[Exercise requirements] The word to find is "bald". State how many lines below contain it, giving only the number.

[Material for this exercise]
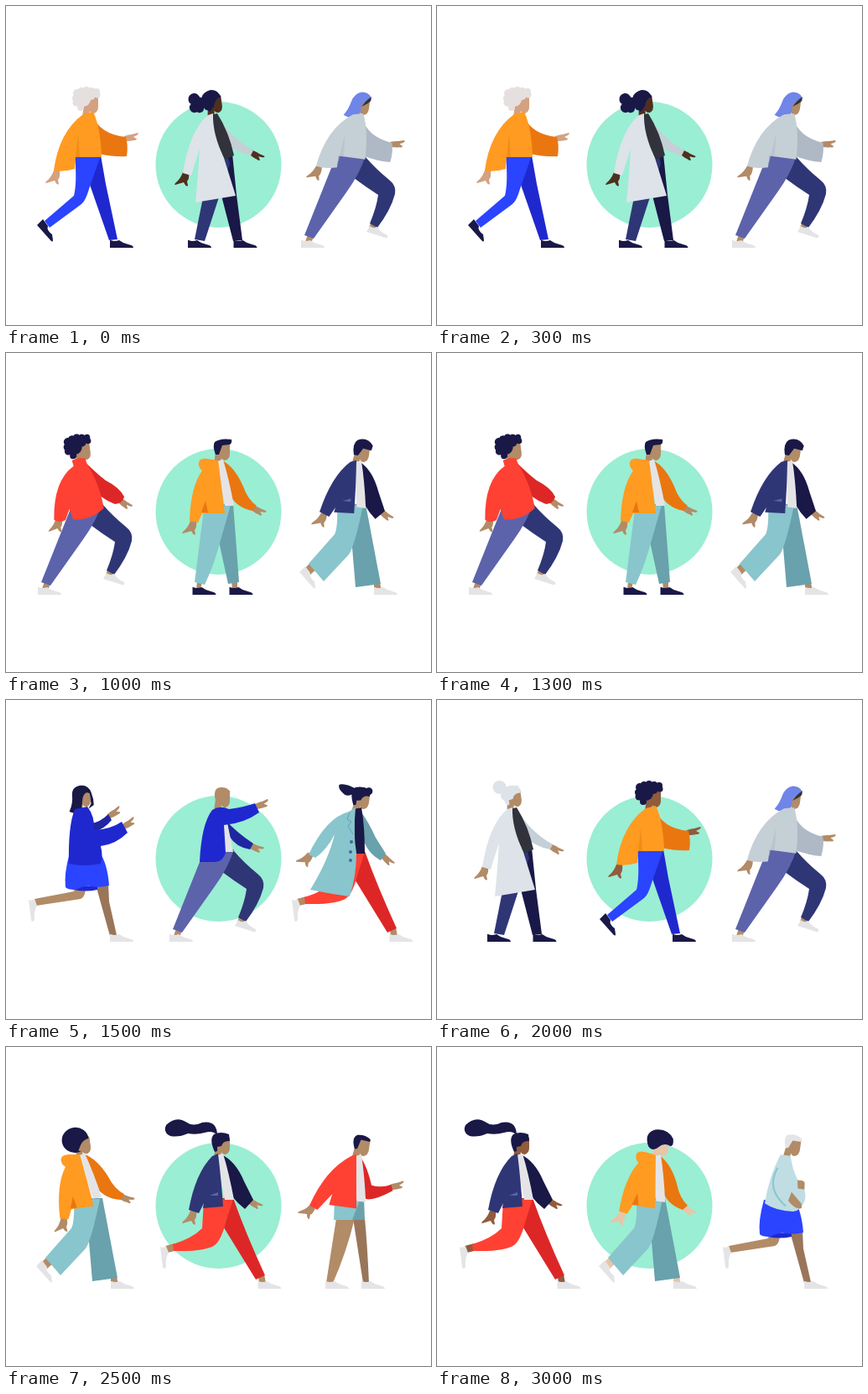
Recreate the animation shown at these times as an HTML page. Size 507 px wide and 380 px high, loop 3.5 s.

```html
<!DOCTYPE html>
<html lang="en">
<head>
<meta charset="utf-8">
<title>People walking</title>
<style>
html, body { margin: 0; height: 100%; overflow: hidden; background: #fff; }
svg { display: block; width: 100vw; height: 100vh; }
</style>
</head>
<body>
<svg id="stage" viewBox="0 0 507 380"></svg>
<script>
const navy = '#191847', indigo = '#2f3676', violet = '#5c63ab', blue = '#2b44ff', royal = '#1f28cf',
  red = '#ff4133', crimson = '#dd2727', orange = '#ff9b21', amber = '#ea7610', teal = '#89c5cc',
  sea = '#69a1ac', white = '#e4e4e6', pale = '#dde3e9', silver = '#c5cfd6', coal = '#31323b',
  tan = '#b28b67', shade = '#997659', brown = '#915b3c', dark = '#4f2f1f', peach = '#d4a181', fair = '#e8c4a8';

const p = (fill, d) => `<path fill="${fill}" d="${d}"/>`;
const at = (x, y, r, s) => `<g transform="translate(${x} ${y}) rotate(${r})">${s}</g>`;
const tilt = (deg, s) => `<g transform="rotate(${deg} 251 185)">${s}</g>`;
const dots = (fill, ...list) => list.map(([x, y, r]) => `<circle cx="${x}" cy="${y}" r="${r}" fill="${fill}"/>`).join('');

// Hands start at the wrist: one hangs behind, one reaches forward.
const hang = (c, x, y, r = 0) => at(x, y, r, p(c, 'M-4-2L3-3Q4 6 1 9L2 14Q0 16-3 10L-13 13Q-15 13-12 10Q-7 6-4-2Z'));
const reach = (c, x, y, r = 0) => at(x, y, r, p(c, 'M-2-3Q4-5 7-5L14-7Q16-6 13-4L9-2L13 0Q13 2 9 2Q6 3-2 3Z'));

const shoe = (c, x) => at(x, 278, 0, p(c, 'M0 1V10H28Q28 7 22 6Q16 5 11 1Q5 3 1 1Z'));
const toeOff = (c, x) => at(x, 254, 0, p(c, 'M7 0L0 7L16 25Q19 28 19 25L18 18Q11 13 13 8Z'));
const kick = p(white, 'M184 238Q188 240 191 237L194 245Q190 251 191 262Q188 266 187 262Z');

const legs = {
  slim: () => p(royal, 'M255 178H270L276 212L290 278L280 279L257 213Z') +
    p(blue, 'M239 178Q242 210 238 226L203 256L209 264L247 236Q252 232 256 218L270 178Z') +
    toeOff(navy, 194) + shoe(navy, 281),
  coat: () => p(navy, 'M257 176H270L275 225L282 279L271 280L257 226Z') +
    p(indigo, 'M243 176H264L267 188L237 280L225 278L235 228Z') + shoe(navy, 217) + shoe(navy, 271.5),
  lunge: c => p(c, 'M203 272L210 274L207 283L200 281ZM279 256L286 261L281 268L276 264Z') +
    p(indigo, 'M256 180H272Q284 194 300 207Q309 214 307 224Q302 243 286 264L277 259Q285 240 287 225L272 215L254 202Z') +
    p(violet, 'M237 178H272Q265 200 249 222L210 277L199 273Z') + shoe(white, 195) +
    p(white, 'M277 262L273 269L295 276Q299 277 298 273Q289 269 286 263Q282 266 277 262Z'),
  shorts: c => p(shade, 'M257 204H271Q274 235 276 281H269Z') + p(c, 'M237 204H259Q249 245 233 281H225Z') +
    p(sea, 'M255 180H270L271 206H254Z') + p(teal, 'M235 180H266L256 206H234Z') + shoe(white, 224) + shoe(white, 267),
  skirt: c => p(c, 'M239 222H252Q252 235 246 237L193 245L191 237L238 228Z') + kick +
    p(shade, 'M264 220L279 218L280 240L289 280L281 281Z') +
    p(royal, 'M232 222H266V226Q252 229 238 226Z') +
    p(blue, 'M233 182H269Q278 195 280 221Q270 224 258 222Q250 221 240 226Q230 226 228 223Q226 207 233 182Z') + shoe(white, 281),
  straight: c => p(c, 'M228 272H234L232 282H227ZM269 272H276V282H270Z') + p(sea, 'M253 180H271L278 273L265 275L253 220Z') +
    p(teal, 'M236 186L225 273L237 276Q247 255 254 230L268 181Z') + shoe(navy, 222.5) + shoe(navy, 266.5),
  wide: c => p(c, 'M206 250L214 257L206 264L199 257ZM282 274H289L291 282H282Z') +
    p(sea, 'M255 180H272L290 275L260 279L255 220Z') +
    p(teal, 'M238 182Q239 208 235 216L204 251L222 272L252 240Q259 230 269 181Z') + toeOff(white, 193) + shoe(white, 282),
  jog: c => p(c, 'M190 237L201 234V243L193 245ZM301 273L308 271L310 281L302 282Z') + kick +
    p(crimson, 'M256 180H271Q286 222 309 272L298 277L258 212Z') +
    p(red, 'M236 182L234 216Q222 228 199 235L200 243Q238 244 249 236Q257 230 263 206L271 181Z') + shoe(white, 300.5),
};

const shirt = p(white, 'M251 129L259 127Q266 150 272 182H261Z');
const poncho = (main, side, fold) => c => hang(c, 218, 198) + reach(c, 300, 158) +
  p(side, 'M260 130Q269 153 300 156Q303 167 301 179Q286 180 268 176Z') +
  p(main, 'M249 129L261 126Q270 145 271 180H239V194Q226 198 214 196Q220 150 249 129Z') + p(fold, 'M243 152L245 180H239V191Z');

// Each top: [tilt it is drawn at, drawing for a skin colour]
const tops = {
  poncho: [0, poncho(orange, amber, '#f18c18')],
  shawl: [0, poncho(silver, '#afb9c5', '#b9c4cd')],
  coat: [-8, c => hang(c, 215, 200) + reach(c, 293, 175, 40) +
    p(silver, 'M252 130Q268 157 295 172L292 178Q274 175 258 160Z') +
    p(coal, 'M244 130L252 128Q266 150 272 178L261 183L250 160Z') +
    p(pale, 'M241 130L247 128Q246 152 260 181L274 226Q250 230 226 234Q229 204 231 170L221 202L211 199Q219 148 241 130Z')],
  turtle: [8, c => hang(c, 218, 190, 12) + reach(c, 294, 188, 62) +
    p(crimson, 'M266 131Q276 149 284 160Q298 173 300 185Q295 192 287 190Q270 178 266 160Z') +
    p(red, 'M252 126Q260 124 268 128L268 134Q276 162 273 191Q254 201 234 194L233 181L225 192Q217 194 212 188Q224 143 252 133Z')],
  bump: [-8, c => p('#bfdde3', 'M237 130L249 128Q255 142 264 152Q279 160 280 174Q279 188 270 191Q250 196 235 191Q231 160 237 130Z') +
    '<path fill="none" stroke="#89c5cc" stroke-width="2" d="M238 146Q231 174 260 187"/>' +
    p(c, 'M265 154Q271 151 274 154L276 162L268 163ZM262 169L277 179L279 184Q273 189 261 180Z')],
  jacket: [0, c => hang(c, 210, 197, 16) + reach(c, 300, 160, -10) +
    p(crimson, 'M258 129Q268 140 276 161Q288 163 299 157L302 164Q280 180 271 178Q264 172 261 160Z') + shirt +
    p(red, 'M247 130L253 127Q256 150 262 191H229L231 178L216 199L206 195Q219 150 247 130Z')],
  hoodie: [0, c => hang(c, 224, 202) + reach(c, 295, 185, 38) +
    p(amber, 'M258 128Q273 136 283 159Q288 174 299 182L294 188Q273 184 265 165Z') + shirt +
    p(orange, 'M230 130Q232 125 240 126L253 128Q256 150 261 191H234L229 202L219 200Q220 160 234 140Q229 136 230 130Z') +
    p(amber, 'M238 176L241 190H233Z')],
  blazer: [0, c => hang(c, 224, 197) + reach(c, 291, 184, 40) +
    p(navy, 'M257 128Q274 136 284 160L295 182L285 193Q268 180 264 165Z') + shirt +
    p(indigo, 'M246 130L253 127Q257 160 259 190L235 192L236 186L230 198L218 194Q226 150 246 130Z') +
    p(violet, 'M243 177L253 173V177Z')],
  sweater: [-8, c => reach(c, 281, 138, -22) + reach(c, 298, 151, -22) + p('#2026a2', 'M258 147Q269 146 279 136L283 143Q274 154 262 157Z') +
    p(royal, 'M239 130L254 127Q263 138 262 155Q282 154 295 145L302 158Q288 172 270 174Q273 186 270 195Q250 199 232 195Q231 150 239 130Z')],
  pointing: [0, c => reach(c, 299, 127, -8) + reach(c, 292, 174, 32) +
    p('#2026a2', 'M262 143Q274 157 295 171L291 178Q274 175 267 163Z') + p(white, 'M257 144L264 146L271 181H258Z') +
    p(royal, 'M246 131Q255 125 266 130Q283 128 297 123L302 134Q284 147 260 149L262 182Q259 192 250 193H231Q233 148 246 131Z')],
  trench: [8, c => hang(c, 206, 185, 20) + reach(c, 293, 186, 55) +
    p(sea, 'M265 131Q276 146 284 164L296 183L290 191Q273 182 268 162Z') + p(navy, 'M258 130L267 128Q271 150 271 183H259Z') +
    p(teal, 'M252 133L260 128Q257 160 261 182Q261 210 253 234Q230 231 206 226Q228 190 235 160Q226 178 212 188L204 184Q225 140 252 133Z') +
    '<path fill="none" stroke="#69a1ac" d="M253 134L250 142L255 145L251 150L257 160"/>' + dots('#4a62a8', [255, 169, 2], [254, 181, 2], [254, 191, 2])],
};

const face = c => p(c, 'M248 132L250 118Q248 107 256 106L267 108V120Q267 126 262 128Q258 128 257 125L256 131Z');
const cap = c => p(c, 'M249 125Q242 110 248 104Q256 100 266 104L267 112Q259 111 257 118L252 119L252 124Z');
const curls = c => dots(c, [242, 104, 5], [247, 101, 4], [253, 100, 4], [259, 101, 4], [265, 102, 4], [266, 106, 3.5],
  [240, 110, 4], [241, 115, 4.5], [246, 121, 4], [249, 111, 9], [258, 106, 6]);

const hair = {
  curls: () => curls(navy),
  greyCurls: () => curls('#e5e0df'),
  blond: () => dots('#ecdcbf', [243, 103, 8], [241, 113, 6], [250, 110, 9], [254, 104, 6], [263, 106, 6], [247, 119, 5]),
  lowBun: () => dots(navy, [235, 108, 7], [234, 118, 6], [242, 114, 7], [240, 120, 5]) + p(navy, 'M246 122Q238 103 255 100Q264 100 267 110Q260 110 257 120L252 125Z'),
  topBun: () => cap(navy) + dots(navy, [247, 104, 7]),
  greyBun: () => cap(pale) + dots(pale, [243, 102, 8], [249, 113, 6]),
  beard: () => p(navy, 'M247 123Q242 107 249 103Q256 101 262 103V108Q257 109 256 115L260 120Q266 116 267 119V126Q258 129 254 121Z'),
  flat: () => p(navy, 'M250 121Q246 110 249 106Q256 101 269 103Q270 107 267 109L258 110L254 121Z'),
  crop: () => p(navy, 'M249 121Q245 108 251 103Q262 97 270 107L269 113L259 112L254 121Z'),
  bob: () => p(navy, 'M240 131Q246 121 246 112Q247 101 259 102Q267 103 269 112Q271 120 270 127L263 131L267 125V113Q262 108 258 117L254 133Q246 135 240 131Z'),
  bald: c => p(c, 'M250 120Q246 104 257 104Q267 104 267 112V120Z'),
  pony: () => cap(navy) + dots(navy, [265, 106, 4.5]) + p(navy, 'M250 110Q242 116 237 114Q227 108 229 103Q236 100 251 106Z'),
  afro: () => `<ellipse cx="250" cy="110" rx="16" ry="15" fill="${navy}"/>` +
    p(tan, 'M267 110Q259 111 256 116L252 123L257 125Q258 128 262 128Q267 126 267 120Z'),
  flying: () => cap(navy) + p(navy, 'M251 104Q246 99 237 102Q227 105 217 103Q206 108 196 106Q187 102 191 93Q203 81 216 90Q223 95 234 90Q251 87 252 104Z'),
  buzz: () => p(navy, 'M250 121Q244 108 251 104Q260 102 267 107V110L256 109L253 120Z'),
  mushroom: () => p(navy, 'M243 119Q235 104 248 98Q263 94 271 106Q273 114 269 115Q261 111 255 118Q249 125 243 119Z'),
  white: () => p(white, 'M250 120Q245 108 250 104Q260 101 267 106V110H257L253 119Z'),
  hijab: () => p('#6f85e8', 'M268 106Q264 100 256 101Q247 104 245 114Q243 124 238 131Q248 136 257 128L258 115Z') + p(coal, 'M268 105Q262 110 258 118Q265 114 268 110Z'),
};

// Three people per scene: [legs, top, hair, tilt, skin]
const scenes = [
  [['slim', 'poncho', 'greyCurls', 0, peach], ['coat', 'coat', 'lowBun', -8, dark], ['lunge', 'shawl', 'hijab', 8]],
  [['shorts', 'bump', 'beard', -8], ['skirt', 'jacket', 'topBun', 0], ['slim', 'turtle', 'blond', 8]],
  [['lunge', 'turtle', 'curls', -8], ['straight', 'hoodie', 'flat', 0], ['wide', 'blazer', 'crop', 8]],
  [['skirt', 'sweater', 'bob', -8], ['lunge', 'pointing', 'bald', 0], ['jog', 'trench', 'pony', 8]],
  [['coat', 'coat', 'greyBun', -8], ['slim', 'poncho', 'curls', 0, brown], ['lunge', 'shawl', 'hijab', 8]],
  [['wide', 'hoodie', 'afro', -8], ['jog', 'blazer', 'flying', 0], ['shorts', 'jacket', 'buzz', 8]],
  [['jog', 'blazer', 'flying', 0, brown], ['wide', 'hoodie', 'mushroom', 8, fair], ['skirt', 'bump', 'white', 8]],
];

function person([leg, top, style, lean, skin = tan], column) {
  const [drawnAt, draw] = tops[top];
  return at(157 * (column - 1), 0, 0,
    legs[leg](skin) + tilt(lean, face(skin) + hair[style](skin)) + tilt(lean - drawnAt, draw(skin)));
}

const stage = document.getElementById('stage');
stage.innerHTML = dots('#9aeed3', [253.5, 189, 75]) +
  scenes.map(people => `<g class="scene">${people.map(person).join('')}</g>`).join('');
const groups = [...stage.querySelectorAll('.scene')];

function show() {
  const current = Math.floor(performance.now() / 500) % scenes.length;
  groups.forEach((g, i) => g.style.display = i === current ? '' : 'none');
  requestAnimationFrame(show);
}
show();
</script>
</body>
</html>
```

[Answer box] 2